Work to complete:
Report the count of lines below that include "more", without any other text.
-------------------------
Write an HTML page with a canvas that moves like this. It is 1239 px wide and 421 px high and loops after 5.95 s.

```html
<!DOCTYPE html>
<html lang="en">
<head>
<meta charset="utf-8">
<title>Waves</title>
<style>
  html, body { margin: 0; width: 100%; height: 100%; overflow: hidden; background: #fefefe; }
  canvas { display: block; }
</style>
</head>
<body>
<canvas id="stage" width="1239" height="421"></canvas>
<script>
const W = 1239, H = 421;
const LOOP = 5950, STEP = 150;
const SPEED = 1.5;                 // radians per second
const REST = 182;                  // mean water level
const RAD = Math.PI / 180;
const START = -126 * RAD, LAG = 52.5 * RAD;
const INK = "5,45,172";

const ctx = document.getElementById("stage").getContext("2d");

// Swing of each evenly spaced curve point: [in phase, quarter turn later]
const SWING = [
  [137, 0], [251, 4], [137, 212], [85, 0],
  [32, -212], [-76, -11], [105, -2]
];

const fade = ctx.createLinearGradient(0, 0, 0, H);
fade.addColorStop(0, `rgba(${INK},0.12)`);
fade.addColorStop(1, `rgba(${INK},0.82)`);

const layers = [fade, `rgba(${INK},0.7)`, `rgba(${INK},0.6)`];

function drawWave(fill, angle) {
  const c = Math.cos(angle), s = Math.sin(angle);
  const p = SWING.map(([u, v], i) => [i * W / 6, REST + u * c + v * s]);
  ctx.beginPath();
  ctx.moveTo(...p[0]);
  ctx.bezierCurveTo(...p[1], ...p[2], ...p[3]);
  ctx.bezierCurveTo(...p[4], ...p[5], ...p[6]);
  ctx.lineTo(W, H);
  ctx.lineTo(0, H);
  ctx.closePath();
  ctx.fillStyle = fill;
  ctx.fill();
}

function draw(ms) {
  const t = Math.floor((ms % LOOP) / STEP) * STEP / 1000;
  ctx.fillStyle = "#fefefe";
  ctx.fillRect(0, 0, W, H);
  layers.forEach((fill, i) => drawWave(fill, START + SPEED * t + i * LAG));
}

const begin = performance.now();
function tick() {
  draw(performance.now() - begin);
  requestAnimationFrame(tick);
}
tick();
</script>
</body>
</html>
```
-------------------------
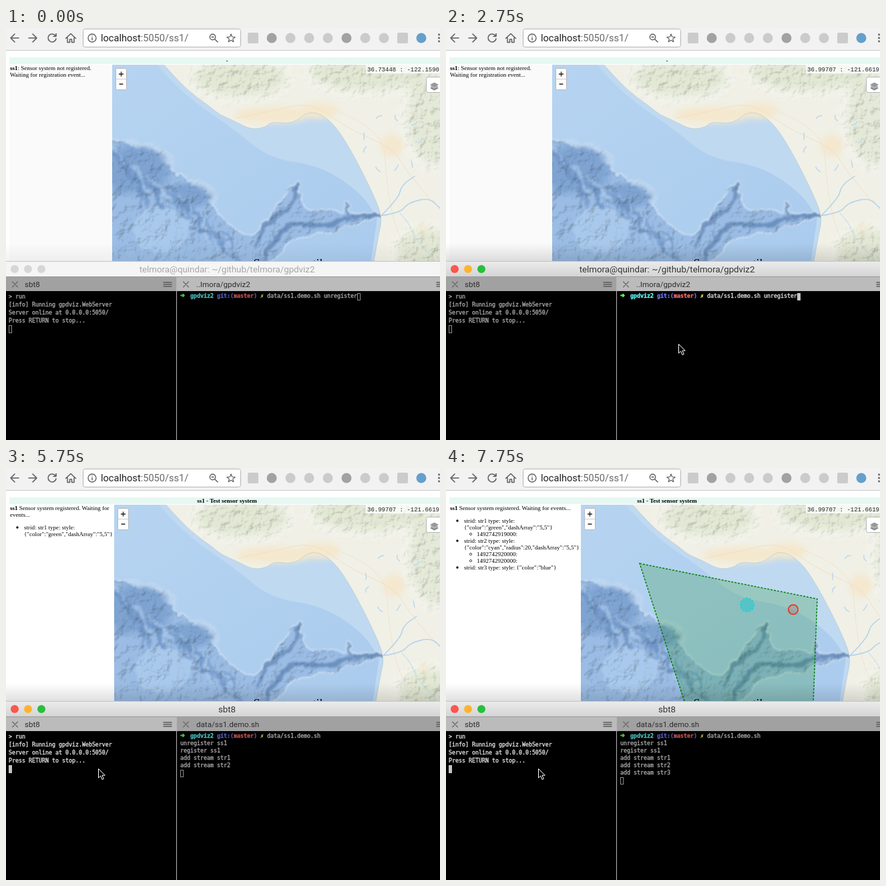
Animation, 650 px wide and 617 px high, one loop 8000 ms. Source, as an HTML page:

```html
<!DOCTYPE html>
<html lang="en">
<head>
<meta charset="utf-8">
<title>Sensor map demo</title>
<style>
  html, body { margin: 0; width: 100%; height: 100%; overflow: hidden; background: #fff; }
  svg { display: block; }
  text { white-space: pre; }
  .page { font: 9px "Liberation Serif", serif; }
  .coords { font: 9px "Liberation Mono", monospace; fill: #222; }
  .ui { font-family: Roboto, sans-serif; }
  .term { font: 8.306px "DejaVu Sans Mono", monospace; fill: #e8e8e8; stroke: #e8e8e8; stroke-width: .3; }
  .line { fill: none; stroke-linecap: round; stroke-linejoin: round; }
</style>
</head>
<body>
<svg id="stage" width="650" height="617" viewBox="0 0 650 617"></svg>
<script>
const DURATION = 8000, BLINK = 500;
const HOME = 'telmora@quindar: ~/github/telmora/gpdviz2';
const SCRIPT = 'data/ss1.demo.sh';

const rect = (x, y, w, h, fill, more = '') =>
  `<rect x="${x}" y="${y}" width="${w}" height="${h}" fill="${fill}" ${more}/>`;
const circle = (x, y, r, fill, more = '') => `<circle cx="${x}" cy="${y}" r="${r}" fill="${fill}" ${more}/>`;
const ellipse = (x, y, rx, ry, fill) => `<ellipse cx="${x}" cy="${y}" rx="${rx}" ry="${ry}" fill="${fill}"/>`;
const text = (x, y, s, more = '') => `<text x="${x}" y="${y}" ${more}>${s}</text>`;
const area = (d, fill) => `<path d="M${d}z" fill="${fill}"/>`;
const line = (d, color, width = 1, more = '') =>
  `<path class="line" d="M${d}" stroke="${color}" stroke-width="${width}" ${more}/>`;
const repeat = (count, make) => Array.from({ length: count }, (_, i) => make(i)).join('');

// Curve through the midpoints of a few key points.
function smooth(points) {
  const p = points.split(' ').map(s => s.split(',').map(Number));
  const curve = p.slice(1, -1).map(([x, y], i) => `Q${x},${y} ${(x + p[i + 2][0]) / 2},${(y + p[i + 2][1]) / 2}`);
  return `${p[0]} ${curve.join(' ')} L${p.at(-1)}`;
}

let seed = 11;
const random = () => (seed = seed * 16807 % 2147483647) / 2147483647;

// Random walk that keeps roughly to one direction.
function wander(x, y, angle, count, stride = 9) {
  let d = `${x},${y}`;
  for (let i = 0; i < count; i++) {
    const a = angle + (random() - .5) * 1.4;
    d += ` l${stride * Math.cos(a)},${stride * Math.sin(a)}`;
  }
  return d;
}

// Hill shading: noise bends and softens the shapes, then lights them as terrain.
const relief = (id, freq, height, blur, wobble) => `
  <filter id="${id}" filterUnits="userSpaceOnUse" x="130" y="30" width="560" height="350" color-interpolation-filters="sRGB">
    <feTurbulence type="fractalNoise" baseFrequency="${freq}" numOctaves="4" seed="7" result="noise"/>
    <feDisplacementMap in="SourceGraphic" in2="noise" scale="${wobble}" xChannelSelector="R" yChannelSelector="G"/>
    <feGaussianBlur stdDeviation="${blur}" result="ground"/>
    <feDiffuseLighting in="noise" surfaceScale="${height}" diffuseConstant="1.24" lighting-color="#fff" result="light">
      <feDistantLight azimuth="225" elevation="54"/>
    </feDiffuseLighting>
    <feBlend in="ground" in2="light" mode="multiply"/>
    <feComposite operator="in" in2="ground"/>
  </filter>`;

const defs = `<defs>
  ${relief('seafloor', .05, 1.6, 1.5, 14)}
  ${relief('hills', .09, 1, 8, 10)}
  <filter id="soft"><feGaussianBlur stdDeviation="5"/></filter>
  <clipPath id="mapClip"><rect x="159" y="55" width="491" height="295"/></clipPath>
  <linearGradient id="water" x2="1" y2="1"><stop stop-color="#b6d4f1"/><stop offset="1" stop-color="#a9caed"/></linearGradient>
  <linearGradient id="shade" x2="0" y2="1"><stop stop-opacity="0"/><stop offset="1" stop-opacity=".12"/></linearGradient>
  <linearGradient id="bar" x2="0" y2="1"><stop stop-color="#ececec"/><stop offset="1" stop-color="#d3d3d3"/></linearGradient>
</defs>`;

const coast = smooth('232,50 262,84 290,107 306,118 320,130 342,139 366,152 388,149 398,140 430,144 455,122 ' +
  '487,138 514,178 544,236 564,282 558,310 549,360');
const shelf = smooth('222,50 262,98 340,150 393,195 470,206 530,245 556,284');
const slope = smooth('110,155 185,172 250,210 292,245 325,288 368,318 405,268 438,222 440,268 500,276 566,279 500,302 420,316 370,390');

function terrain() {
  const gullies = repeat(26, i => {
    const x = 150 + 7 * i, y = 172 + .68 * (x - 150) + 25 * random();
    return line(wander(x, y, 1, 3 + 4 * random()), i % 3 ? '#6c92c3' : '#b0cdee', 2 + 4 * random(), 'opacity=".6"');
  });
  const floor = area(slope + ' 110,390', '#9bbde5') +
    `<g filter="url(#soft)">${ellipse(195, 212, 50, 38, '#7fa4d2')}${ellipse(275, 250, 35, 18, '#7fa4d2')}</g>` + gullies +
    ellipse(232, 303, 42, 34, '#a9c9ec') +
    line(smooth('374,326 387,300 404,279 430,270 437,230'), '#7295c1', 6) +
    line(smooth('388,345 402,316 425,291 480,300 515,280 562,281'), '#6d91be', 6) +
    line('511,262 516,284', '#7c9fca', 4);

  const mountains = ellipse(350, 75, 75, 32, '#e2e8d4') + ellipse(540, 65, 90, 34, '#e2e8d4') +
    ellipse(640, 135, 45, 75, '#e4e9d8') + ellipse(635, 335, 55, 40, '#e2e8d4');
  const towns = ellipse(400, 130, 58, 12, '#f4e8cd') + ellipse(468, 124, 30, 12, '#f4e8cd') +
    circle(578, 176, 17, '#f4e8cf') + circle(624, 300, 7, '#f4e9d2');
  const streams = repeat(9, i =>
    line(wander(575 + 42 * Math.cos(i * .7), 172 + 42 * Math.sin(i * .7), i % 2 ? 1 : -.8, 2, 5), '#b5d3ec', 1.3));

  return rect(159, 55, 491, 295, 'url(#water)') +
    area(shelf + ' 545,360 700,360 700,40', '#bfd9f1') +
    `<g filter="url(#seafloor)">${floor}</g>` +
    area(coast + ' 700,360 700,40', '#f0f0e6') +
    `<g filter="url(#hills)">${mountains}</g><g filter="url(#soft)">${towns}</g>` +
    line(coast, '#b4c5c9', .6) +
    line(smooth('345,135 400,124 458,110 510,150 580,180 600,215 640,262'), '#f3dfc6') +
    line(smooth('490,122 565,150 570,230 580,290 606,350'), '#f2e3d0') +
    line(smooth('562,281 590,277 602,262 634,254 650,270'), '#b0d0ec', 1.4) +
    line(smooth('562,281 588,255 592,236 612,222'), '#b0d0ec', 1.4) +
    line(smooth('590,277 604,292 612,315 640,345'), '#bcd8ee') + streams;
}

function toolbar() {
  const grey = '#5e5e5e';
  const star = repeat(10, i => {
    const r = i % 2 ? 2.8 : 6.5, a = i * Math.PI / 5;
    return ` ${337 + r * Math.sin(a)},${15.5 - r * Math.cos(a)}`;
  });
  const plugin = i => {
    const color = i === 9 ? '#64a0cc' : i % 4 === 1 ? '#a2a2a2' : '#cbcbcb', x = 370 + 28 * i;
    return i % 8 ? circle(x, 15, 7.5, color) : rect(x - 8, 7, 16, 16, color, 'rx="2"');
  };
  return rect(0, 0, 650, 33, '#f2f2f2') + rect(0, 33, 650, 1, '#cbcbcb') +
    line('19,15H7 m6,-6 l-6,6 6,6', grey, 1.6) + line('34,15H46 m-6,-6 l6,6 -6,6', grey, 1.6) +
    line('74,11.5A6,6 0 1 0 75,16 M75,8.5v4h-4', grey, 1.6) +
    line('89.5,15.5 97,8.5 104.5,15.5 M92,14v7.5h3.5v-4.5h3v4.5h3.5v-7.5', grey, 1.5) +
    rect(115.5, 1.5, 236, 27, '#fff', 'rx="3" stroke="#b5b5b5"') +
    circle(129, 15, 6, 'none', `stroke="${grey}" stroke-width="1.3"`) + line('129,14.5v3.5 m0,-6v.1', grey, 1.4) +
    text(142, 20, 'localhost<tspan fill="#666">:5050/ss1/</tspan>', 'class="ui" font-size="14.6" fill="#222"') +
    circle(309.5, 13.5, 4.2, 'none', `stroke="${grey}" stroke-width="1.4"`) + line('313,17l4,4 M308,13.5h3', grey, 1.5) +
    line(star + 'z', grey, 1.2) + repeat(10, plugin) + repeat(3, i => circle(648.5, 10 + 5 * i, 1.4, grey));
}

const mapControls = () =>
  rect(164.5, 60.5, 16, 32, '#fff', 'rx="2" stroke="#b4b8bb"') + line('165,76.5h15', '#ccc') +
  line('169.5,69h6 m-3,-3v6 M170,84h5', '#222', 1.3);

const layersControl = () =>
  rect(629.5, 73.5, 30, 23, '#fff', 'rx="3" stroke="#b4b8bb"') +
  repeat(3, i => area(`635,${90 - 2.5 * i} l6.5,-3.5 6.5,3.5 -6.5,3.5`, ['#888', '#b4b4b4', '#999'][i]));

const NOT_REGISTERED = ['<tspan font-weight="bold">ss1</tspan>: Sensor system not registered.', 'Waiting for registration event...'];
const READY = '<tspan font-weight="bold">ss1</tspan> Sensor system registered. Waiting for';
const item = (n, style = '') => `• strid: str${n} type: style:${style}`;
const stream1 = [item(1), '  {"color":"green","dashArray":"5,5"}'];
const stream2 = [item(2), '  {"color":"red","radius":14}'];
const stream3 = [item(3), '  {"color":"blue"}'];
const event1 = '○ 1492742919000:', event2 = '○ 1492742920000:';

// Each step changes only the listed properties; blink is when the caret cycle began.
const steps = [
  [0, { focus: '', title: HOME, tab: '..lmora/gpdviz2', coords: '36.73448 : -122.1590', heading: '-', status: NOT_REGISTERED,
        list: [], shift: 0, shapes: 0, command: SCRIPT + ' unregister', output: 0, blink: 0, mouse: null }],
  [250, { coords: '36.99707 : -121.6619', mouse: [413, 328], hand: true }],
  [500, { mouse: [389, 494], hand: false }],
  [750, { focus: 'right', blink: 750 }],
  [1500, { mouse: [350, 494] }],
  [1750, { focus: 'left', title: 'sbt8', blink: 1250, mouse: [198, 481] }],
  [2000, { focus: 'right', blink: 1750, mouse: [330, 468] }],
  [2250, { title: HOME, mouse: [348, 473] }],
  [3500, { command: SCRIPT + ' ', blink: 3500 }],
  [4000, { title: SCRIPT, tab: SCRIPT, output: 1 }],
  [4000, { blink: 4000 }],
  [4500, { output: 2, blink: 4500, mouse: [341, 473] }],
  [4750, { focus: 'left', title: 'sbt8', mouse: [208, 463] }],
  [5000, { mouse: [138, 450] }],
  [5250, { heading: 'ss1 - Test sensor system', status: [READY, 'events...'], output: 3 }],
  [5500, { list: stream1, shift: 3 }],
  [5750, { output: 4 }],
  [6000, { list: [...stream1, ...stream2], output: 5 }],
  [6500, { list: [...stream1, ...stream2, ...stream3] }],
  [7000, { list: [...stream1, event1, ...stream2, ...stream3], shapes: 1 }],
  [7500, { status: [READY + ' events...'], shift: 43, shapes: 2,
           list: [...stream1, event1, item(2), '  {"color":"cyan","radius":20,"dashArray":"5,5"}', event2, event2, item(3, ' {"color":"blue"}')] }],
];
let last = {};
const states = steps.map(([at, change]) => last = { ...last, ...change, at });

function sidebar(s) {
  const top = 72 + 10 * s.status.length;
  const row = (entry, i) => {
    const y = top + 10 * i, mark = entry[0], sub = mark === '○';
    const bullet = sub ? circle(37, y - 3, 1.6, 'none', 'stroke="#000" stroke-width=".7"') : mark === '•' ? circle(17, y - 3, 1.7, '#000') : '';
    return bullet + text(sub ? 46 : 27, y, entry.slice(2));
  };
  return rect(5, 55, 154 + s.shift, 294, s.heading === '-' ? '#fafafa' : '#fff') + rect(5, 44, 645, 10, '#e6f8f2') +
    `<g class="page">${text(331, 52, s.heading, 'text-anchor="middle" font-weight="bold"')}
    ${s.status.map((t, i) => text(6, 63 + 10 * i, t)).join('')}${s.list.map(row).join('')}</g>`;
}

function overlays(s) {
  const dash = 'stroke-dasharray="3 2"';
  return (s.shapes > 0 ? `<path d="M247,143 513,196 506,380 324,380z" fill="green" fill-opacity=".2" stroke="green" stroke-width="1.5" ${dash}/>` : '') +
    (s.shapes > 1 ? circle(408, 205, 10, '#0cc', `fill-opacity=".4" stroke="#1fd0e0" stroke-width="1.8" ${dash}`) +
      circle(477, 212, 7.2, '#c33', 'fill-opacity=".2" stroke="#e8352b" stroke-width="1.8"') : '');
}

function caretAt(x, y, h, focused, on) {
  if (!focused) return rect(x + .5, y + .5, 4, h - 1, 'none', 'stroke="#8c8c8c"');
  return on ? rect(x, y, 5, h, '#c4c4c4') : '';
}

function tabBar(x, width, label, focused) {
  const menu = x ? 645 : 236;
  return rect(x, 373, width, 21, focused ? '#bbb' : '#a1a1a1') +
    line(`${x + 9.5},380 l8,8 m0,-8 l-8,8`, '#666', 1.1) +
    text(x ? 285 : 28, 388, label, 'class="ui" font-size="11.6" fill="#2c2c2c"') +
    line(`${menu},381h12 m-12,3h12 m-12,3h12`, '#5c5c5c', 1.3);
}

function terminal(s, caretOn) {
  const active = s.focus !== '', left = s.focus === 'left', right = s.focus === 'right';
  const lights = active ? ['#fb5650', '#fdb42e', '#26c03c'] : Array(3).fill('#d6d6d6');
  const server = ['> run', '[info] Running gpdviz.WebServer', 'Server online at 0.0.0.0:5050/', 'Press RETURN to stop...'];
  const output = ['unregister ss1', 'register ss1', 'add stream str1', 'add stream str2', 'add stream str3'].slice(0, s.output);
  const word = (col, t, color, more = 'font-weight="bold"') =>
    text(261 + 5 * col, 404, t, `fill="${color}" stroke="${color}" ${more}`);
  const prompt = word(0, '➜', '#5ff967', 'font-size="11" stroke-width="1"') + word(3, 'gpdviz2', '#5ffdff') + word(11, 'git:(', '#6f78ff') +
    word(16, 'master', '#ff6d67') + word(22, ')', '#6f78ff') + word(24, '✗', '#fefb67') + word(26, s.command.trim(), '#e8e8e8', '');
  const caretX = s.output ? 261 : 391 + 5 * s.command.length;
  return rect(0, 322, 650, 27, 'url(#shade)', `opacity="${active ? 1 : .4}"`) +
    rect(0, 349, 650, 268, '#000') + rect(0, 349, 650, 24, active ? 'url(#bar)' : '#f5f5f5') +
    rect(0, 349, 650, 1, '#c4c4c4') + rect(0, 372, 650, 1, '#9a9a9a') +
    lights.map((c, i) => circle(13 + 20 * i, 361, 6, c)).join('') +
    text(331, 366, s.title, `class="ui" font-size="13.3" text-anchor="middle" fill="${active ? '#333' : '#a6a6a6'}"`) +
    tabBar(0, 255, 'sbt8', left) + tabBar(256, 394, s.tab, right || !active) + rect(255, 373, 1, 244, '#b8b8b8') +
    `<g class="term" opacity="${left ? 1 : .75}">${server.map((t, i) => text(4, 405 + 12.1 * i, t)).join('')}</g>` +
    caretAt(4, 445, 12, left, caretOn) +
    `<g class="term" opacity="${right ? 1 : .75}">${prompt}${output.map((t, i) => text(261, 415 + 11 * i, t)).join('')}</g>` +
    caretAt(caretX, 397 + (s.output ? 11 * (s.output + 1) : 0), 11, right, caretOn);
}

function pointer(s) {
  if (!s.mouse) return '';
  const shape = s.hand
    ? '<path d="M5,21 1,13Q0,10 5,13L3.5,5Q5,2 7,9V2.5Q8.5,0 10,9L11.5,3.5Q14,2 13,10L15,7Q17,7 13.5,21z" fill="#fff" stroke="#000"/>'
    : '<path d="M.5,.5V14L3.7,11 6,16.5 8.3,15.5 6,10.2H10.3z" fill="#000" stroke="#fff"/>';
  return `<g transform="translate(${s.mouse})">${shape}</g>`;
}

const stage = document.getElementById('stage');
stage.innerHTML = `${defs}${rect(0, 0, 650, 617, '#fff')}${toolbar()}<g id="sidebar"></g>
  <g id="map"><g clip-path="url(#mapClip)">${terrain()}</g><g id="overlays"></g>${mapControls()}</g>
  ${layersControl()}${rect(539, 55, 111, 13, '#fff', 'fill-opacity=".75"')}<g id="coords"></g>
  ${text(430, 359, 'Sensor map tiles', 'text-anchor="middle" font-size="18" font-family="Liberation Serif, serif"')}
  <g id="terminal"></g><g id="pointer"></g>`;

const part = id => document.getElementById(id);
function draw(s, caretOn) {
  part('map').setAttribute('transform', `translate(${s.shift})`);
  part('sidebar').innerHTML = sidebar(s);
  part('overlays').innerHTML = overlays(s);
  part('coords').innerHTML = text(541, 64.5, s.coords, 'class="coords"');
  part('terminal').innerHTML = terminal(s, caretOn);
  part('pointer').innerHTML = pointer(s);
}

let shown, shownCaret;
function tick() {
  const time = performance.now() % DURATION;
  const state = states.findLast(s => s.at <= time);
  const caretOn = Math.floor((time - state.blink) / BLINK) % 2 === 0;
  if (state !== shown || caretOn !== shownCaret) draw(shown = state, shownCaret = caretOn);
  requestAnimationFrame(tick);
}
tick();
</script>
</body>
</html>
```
-------------------------
Solution:
8